Architect William M. Hunt of Lambertville worked closely with the trustees to save as much of the mill’s historic character as possible. He drew up plans for the renovated spaces in 1953, including areas for a stage, kitchen, stairway, and public amenities. Under the presidency of Otto Siegmund, who assumed leadership of the trustees after James R. Marsh’s death in 1966, important changes were instituted at the Art Center. A grant from the New Jersey State Council on the Arts made it possible for the center to hire its first executive director, Ann Douglass, in 1970. A new board committee for special exhibitions was organized, including ceramic artist Toshiko Takaezu, whose work was seminal to 20th-century ceramics, illustrator Gertrude Espencheid, and illustrator and artist Katharine Trubek. The Special Exhibitions Committee organized at least two shows a year. Among the exhibitions were solo shows of the works of Lenore Tawney (1970), Tetsuro Sawada (1971), Sergio Campos Mello (1971), Hedda Sterne (1973), and John Vickery (1974).

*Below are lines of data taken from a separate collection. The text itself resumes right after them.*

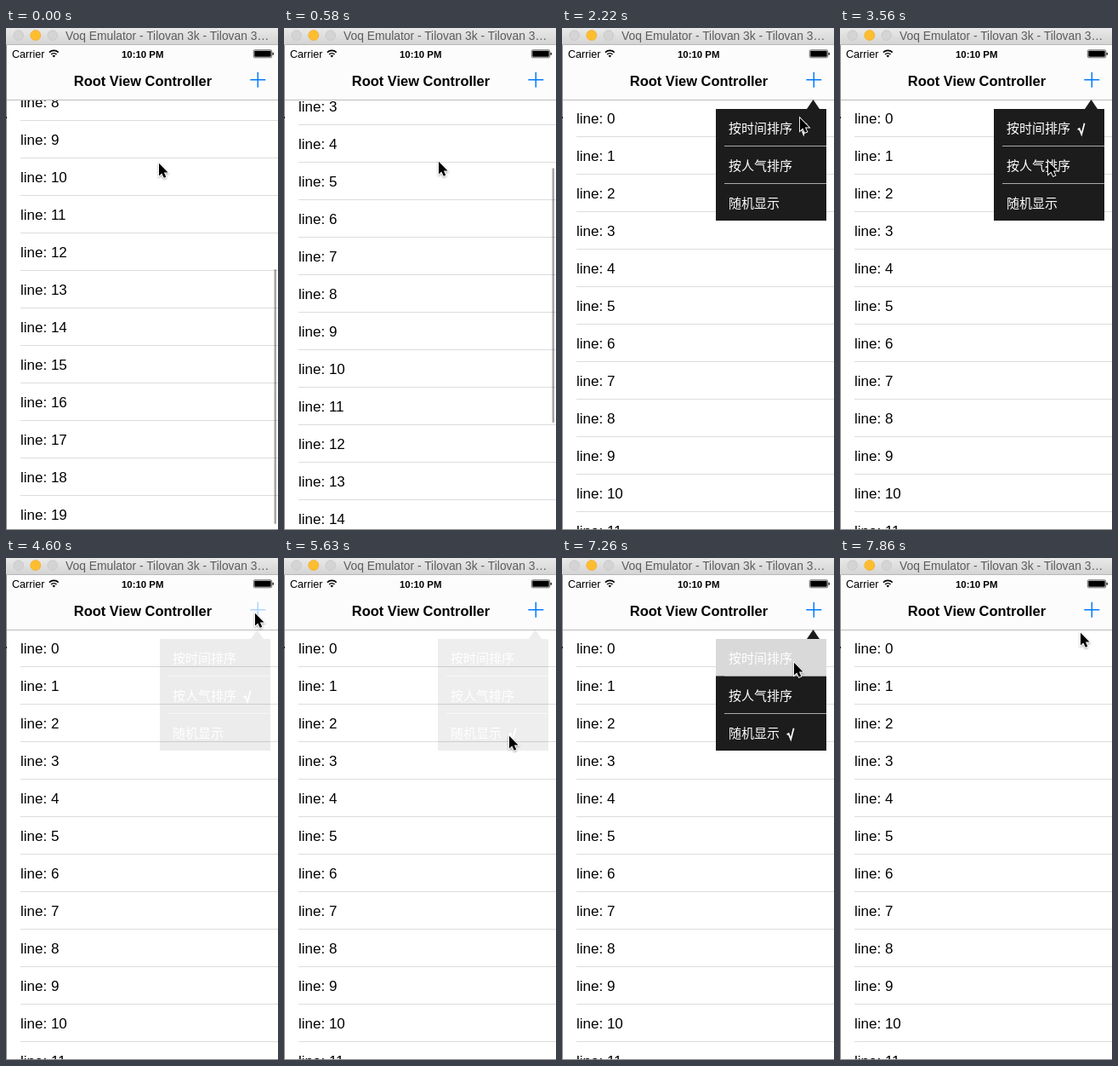
Write an HTML page that moves like this. It is 320 px wide and 589 px high and loops after 8 s.

```html
<!DOCTYPE html>
<html lang="zh-Hans">
<head>
<meta charset="utf-8">
<title>Sort menu</title>
<style>
html, body { margin: 0; width: 100%; height: 100%; overflow: hidden; background: #fff; }
svg { display: block; width: 100%; height: 100%; }
text { font-family: "Liberation Sans", Arial, sans-serif; }
.bold { font-weight: bold; text-anchor: middle; }
.menu text { font: 15px "Noto Sans CJK SC", "Noto Sans CJK", sans-serif; fill: #fff; }
#cursor { paint-order: stroke; filter: drop-shadow(0 1px 1px rgba(0, 0, 0, .35)); }
</style>
</head>
<body>
<svg viewBox="0 0 320 589" preserveAspectRatio="none">
  <defs>
    <linearGradient id="chrome" x2="0" y2="1">
      <stop offset="0" stop-color="#e9e9e9"/><stop offset="1" stop-color="#d3d3d3"/>
    </linearGradient>
    <clipPath id="view"><rect y="85" width="320" height="503"/></clipPath>
  </defs>
  <rect width="320" height="589" fill="#fff"/>

  <g clip-path="url(#view)"><g id="list" font-size="17"></g></g>
  <rect id="bar" x="315.5" width="2.5" height="299" rx="1.25" fill="#000" opacity=".35"/>

  <rect y="20" width="320" height="64" fill="#fcfcfc"/>
  <rect y="84" width="320" height="1" fill="#bcbcbe"/>
  <text x="7" y="35" font-size="12.6">Carrier</text>
  <g fill="none" stroke="#000" stroke-width="1.6">
    <path d="M50.9 28.6a7.6 7.6 0 0 1 10.8 0M53.1 31a4.6 4.6 0 0 1 6.4 0"/>
    <path d="M56.3 34.6l-1.8-1.9a2.6 2.6 0 0 1 3.6 0z" fill="#000" stroke="none"/>
  </g>
  <text class="bold" x="160.7" y="34.5" font-size="11.4">10:10 PM</text>
  <rect x="291.3" y="25.8" width="21.4" height="9" rx="1.5" fill="none" stroke="#000" stroke-width=".6"/>
  <rect x="292.3" y="26.8" width="19.4" height="7" rx=".8"/>
  <rect x="313.5" y="28.8" width="1.3" height="3" rx=".6"/>
  <text class="bold" x="161" y="68" font-size="16.45">Root View Controller</text>
  <path id="plus" d="M287.3 60.8h18M296.3 51.8v18" stroke="#007aff" stroke-width="1.5"/>

  <rect width="320" height="20" fill="url(#chrome)"/>
  <rect y="19" width="320" height="1" fill="#b8b8b8"/>
  <g stroke-width=".8">
    <circle cx="14.7" cy="8.6" r="5.8" fill="#d4d4d4" stroke="#c6c6c6"/>
    <circle cx="34.8" cy="8.6" r="6" fill="#fdbd2f" stroke="#eeb038"/>
    <circle cx="54.8" cy="8.6" r="5.8" fill="#d4d4d4" stroke="#c6c6c6"/>
  </g>
  <text x="70" y="14" font-size="13.85" fill="#5c5c5c">Voq Emulator - Tilovan 3k - Tilovan 3…</text>
  <rect y="20" width="1" height="569" fill="#8c8c8c"/>
  <rect y="104" width="1" height="2" fill="#111"/>
  <rect y="588" width="320" height="1" fill="#8c8c8c"/>

  <g id="menu" class="menu">
    <path d="M295.5 84l7.5 11h-15z" fill="#1c1c1c"/>
    <rect x="181" y="95" width="130" height="131" fill="#1c1c1c"/>
    <rect id="hit" x="181" width="130" height="43.5" fill="#d9d9d9"/>
    <path d="M191 138.5h120M191 182.5h120" stroke="#a9a9a9"/>
    <g id="items"></g>
    <path id="check" d="M.6 8.3l2-1.2 2.6 6.6L8.6.8" fill="none" stroke="#fff" stroke-width="1.7"/>
  </g>
  <path id="cursor" d="M0 .7V15.6l3.3-3.1 2.5 5.3 2.5-1.1-2.4-5.2h4.6z" stroke="#fff" stroke-width="1.8"/>
</svg>
<script>
const $ = id => document.getElementById(id);
const LOOP = 8000, STEPS = 54, ROW = 44;
const items = ["按时间排序", "按人气排序", "随机显示"];

// Tracks: [step, value...]
const path = [
  [0, 180, 158], [4, 182, 156], [8, 291, 69], [10, 293, 64], [13, 293, 65],
  [15, 280, 105], [18, 241, 154], [19, 239, 156], [22, 241, 156], [24, 245, 156],
  [26, 247, 156], [28, 290, 76], [30, 293, 64], [31, 293, 64], [32, 290, 88],
  [34, 265, 209], [35, 265, 208], [38, 265, 208], [40, 290, 75], [42, 303, 13],
  [43, 296, 50], [44, 294, 62], [46, 273, 122], [50, 273, 122], [53, 283, 87]
];
const presses = [[12, 25], [31, 36], [44, 49]];  // [menu opens, row picked]
const picks = [1, 2, 0];
const fadeIn = [.08, .8, 1], fadeOut = [1, .75, .07, 0];

function along(track, k) {
  const i = track.findIndex(p => p[0] >= k), b = track[i];
  if (b[0] === k) return b.slice(1);
  const a = track[i - 1], u = (k - a[0]) / (b[0] - a[0]);
  return a.slice(1).map((v, j) => v + (b[j + 1] - v) * u);
}

function menuState(k) {
  const s = { alpha: 0, hit: -1, checked: 0, plus: 1 };
  presses.forEach(([open, pick], i) => {
    if (k < open) return;
    s.plus = k === open ? .3 : 1;
    s.alpha = k < pick ? fadeIn[Math.min(k - open, 2)] : fadeOut[Math.min(k - pick, 3)];
    s.hit = k === pick ? picks[i] : -1;
    if (k > pick) s.checked = picks[i];
  });
  return s;
}

function draw(t) {
  const k = Math.min(STEPS - 1, Math.floor((t + 20) * STEPS / LOOP));
  const u = Math.min(1, k / 7), rest = 1 - u * u * (3 - 2 * u);
  $("list").setAttribute("transform", `translate(0 ${-371 * rest})`);
  $("bar").setAttribute("y", 87 + 196 * rest);
  $("bar").setAttribute("opacity", k < 9 ? .35 : k < 10 ? .15 : 0);

  const m = menuState(k);
  $("menu").setAttribute("opacity", m.alpha);
  $("plus").setAttribute("opacity", m.plus);
  $("hit").setAttribute("y", 95 + ROW * Math.max(m.hit, 0));
  $("hit").setAttribute("opacity", m.hit < 0 ? 0 : 1);
  const end = 204 + 15 * items[m.checked].length;
  $("check").setAttribute("transform", `translate(${end} ${111 + ROW * m.checked})`);
  $("cursor").setAttribute("transform", `translate(${along(path, k).map(Math.round)})`);
}

$("list").innerHTML = Array.from({ length: 20 }, (_, n) =>
  `<text x="17" y="${112 + ROW * n}">line: ${n}</text>
   <rect x="17" y="${127 + ROW * n}" width="303" height="1" fill="#dcdcde"/>`).join("");
$("items").innerHTML = items.map((s, n) =>
  `<text x="196" y="${123 + ROW * n}">${s}</text>`).join("");

const start = performance.now();
(function tick() {
  draw((performance.now() - start) % LOOP);
  requestAnimationFrame(tick);
})();
</script>
</body>
</html>
```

There were also intriguing group exhibitions—among them an Invitational Sculpture exhibition included Harry Bertoia, Jeanne Miles, Isamu Noguchi, and James Seawright. In 1972 Samuel Dorsky, an important dealer and philanthropist, donated a selection of twentieth-century prints to the Art Center. Such well-known artists as Salvador Dali, Red Grooms, Philip Guston, Louise Nevelson, Ad Reinhardt, and George Sugarman greatly enhanced the center’s collection..